Chapter 2 is a set of common examples - phone numbers, zip codes, email addresses and so on. For many readers this might well be the most valuable part of the book. It also introduces the idea of capture and back references which personally I consider to be the point at which regular expressions become truly complicated. I would have preferred a more focused look at the idea of capture and groups. The section on testing also got me excited - I've wanted to know how to test a regular expression for a long time. I still want to know.
It is also generally held that Perl, Java and Python use a regular expression syntax that is very close. The bash syntax or more accurately the POSIX regular expression syntax is the big alternative and also used by C and C++. I think there might be a better way to summarize the variations in regular expressions across languages.
This is a book packed with lots of examples and, even better, useful examples. It doesn't really manage to make regular expressions simpler to understand, however.
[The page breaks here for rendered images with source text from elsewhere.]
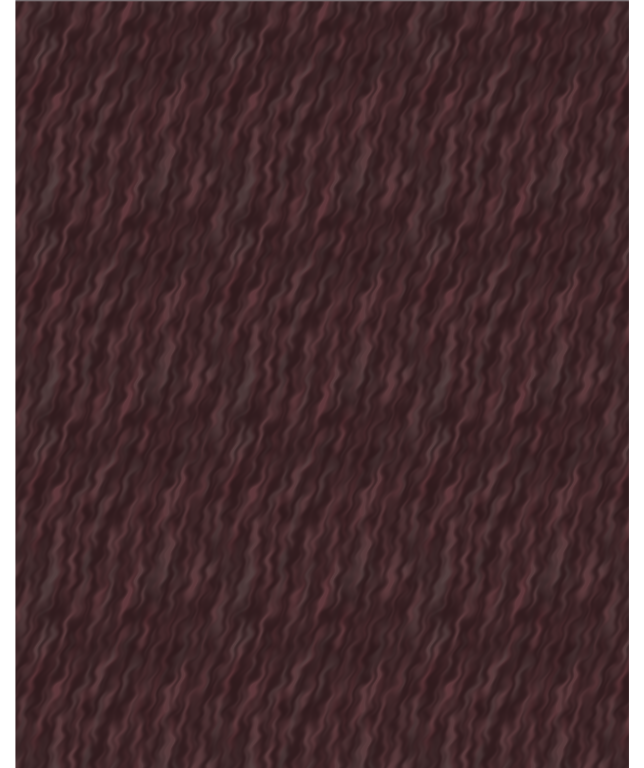
This texture is drawn by a WebGL 2 fragment shader. Its source:

```glsl
#version 300 es
precision highp float;
// Dark plum bark-like weave: a square tile of short leaning ridges, repeated
// about three times across and four down, between plain white side margins.
// Ridges come from wrapped cellular noise: one soft, side-lit stroke per cell.

uniform vec2 u_resolution;
out vec4 fragColor;

const float TILE = 0.2555;                 // tile side, in canvas heights
const vec2 TILE_ORIGIN = vec2(0.020, 0.2416);
const vec2 MARGINS = vec2(0.0240, 0.9765); // panel edges, in canvas widths
const float TOP_LINE = 0.0018;             // thin grey rule along the top
const vec2 COARSE_GRID = vec2(18.0, 6.0);  // ridges per tile
const vec2 FINE_GRID = vec2(27.0, 12.0);
const float BANDS = 3.0;                   // rows of differing lean per tile
const vec3 BAND_LEAN = vec3(0.17, 0.38, 0.33);
const float LEAN_SPREAD = 0.22;
const float RIDGE_WIDTH = 0.32;
const float SIDE_LIGHT = 0.38;
const vec2 SPOT = vec2(0.650, 0.836);      // dark knot within the tile
const float TAU = 6.2831853;

const vec3 SHADOW = vec3(0.193, 0.108, 0.118);
const vec3 RIDGE = vec3(0.332, 0.218, 0.228);
const vec3 RED_TINT = vec3(0.022, -0.013, -0.007);
const vec3 RULE_GREY = vec3(0.48, 0.44, 0.45);
const vec3 MARGIN_WHITE = vec3(1.0);

vec3 hash3(vec2 cell, float seed) {
    vec3 q = fract(vec3(cell.xyx + seed) * vec3(0.1031, 0.1030, 0.0973));
    q += dot(q, q.yxz + 33.33);
    return fract((q.xxy + q.yzz) * q.zyx);
}

float leanOfRow(float row, float rows) {
    float band = floor(row * BANDS / rows);
    return band < 0.5 ? BAND_LEAN.x : (band < 1.5 ? BAND_LEAN.y : BAND_LEAN.z);
}

// Sums the strokes around a point: x is lit height, y is a warm or cool tint.
vec2 ridges(vec2 tilePos, vec2 grid, float seed) {
    vec2 q = tilePos * grid;
    vec2 base = floor(q);
    vec2 total = vec2(0.0);
    for (int j = -1; j <= 1; j++) {
        for (int i = -2; i <= 2; i++) {
            vec2 cell = base + vec2(i, j);
            vec2 id = mod(cell, grid);
            vec3 place = hash3(id, seed);
            vec3 look = hash3(id, seed + 57.0);
            vec2 d = q - cell - place.xy;
            float lean = leanOfRow(id.y, grid.y) + (place.z - 0.5) * LEAN_SPREAD;
            float across = (d.x - lean * d.y * grid.x / grid.y) / RIDGE_WIDTH;
            float ends = 1.0 - smoothstep(0.25, 0.95, abs(d.y));
            float body = exp(-across * across) * ends * mix(0.3, 1.0, look.x);
            total += body * vec2(1.0 - SIDE_LIGHT * across, look.y * 2.0 - 1.0);
        }
    }
    return total;
}

// Wavering offsets that close on themselves at the tile edges.
vec2 waver(vec2 t) {
    float x = sin(TAU * (6.0 * t.y + 2.0 * t.x)) * 0.006
            + sin(TAU * (13.0 * t.y - 5.0 * t.x) + 1.3) * 0.005;
    float y = sin(TAU * (7.0 * t.x + t.y) + 0.6) * 0.012
            + sin(TAU * (11.0 * t.x - 3.0 * t.y)) * 0.008;
    return vec2(x, y);
}

vec3 barkTile(vec2 t) {
    vec2 bent = t + waver(t);
    vec2 coarse = ridges(bent, COARSE_GRID, 3.0);
    vec2 fine = ridges(bent, FINE_GRID, 21.0);
    float tone = 0.68 * coarse.x + 0.32 * fine.x;

    // Broad patches and faint creases where the bands meet.
    tone += 0.04 * sin(TAU * (2.0 * t.x + t.y)) * sin(TAU * (t.x - 2.0 * t.y) + 0.8);
    float seam = abs(fract(bent.y * BANDS + 0.5) - 0.5) / BANDS;
    tone -= 0.07 * exp(-pow(seam / 0.025, 2.0));

    vec2 fromSpot = fract(t - SPOT + 0.5) - 0.5;
    tone *= 1.0 - 0.75 * exp(-dot(fromSpot, fromSpot) / 0.0022);

    vec3 color = mix(SHADOW, RIDGE, clamp(tone, -0.12, 1.15));
    return color + RED_TINT * clamp(coarse.y + 0.5 * fine.y, -1.0, 1.0);
}

void main() {
    vec2 uv = gl_FragCoord.xy / u_resolution;
    vec2 p = gl_FragCoord.xy / u_resolution.y;
    vec2 pixel = 1.0 / u_resolution;

    vec3 color = barkTile(fract((p - TILE_ORIGIN) / TILE));

    // Grey rule at the top, then the white margins at both sides.
    float rule = smoothstep(-0.5, 0.5, (uv.y - 1.0 + TOP_LINE) / pixel.y);
    color = mix(color, RULE_GREY, rule);
    float inset = min(uv.x - MARGINS.x, MARGINS.y - uv.x);
    color = mix(MARGIN_WHITE, color, smoothstep(-0.5, 0.5, inset / pixel.x));

    fragColor = vec4(color, 1.0);
}
```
There is a lot of logic behind how regular expression work and this isn't made particularly clear. A pocket primer probably should have lots of tables and charts summarizing how things work and this one doesn't. The final chapters, focusing on different languages are, of course, only going to be useful if the languages are ones you use.
This isn't a bad book but it is one that is likely to be useful only to a very specific group of readers. Writing a really good book on regular expressions is probably much harder than it seems.
|Last Updated ( Friday, 30 November 2018 )|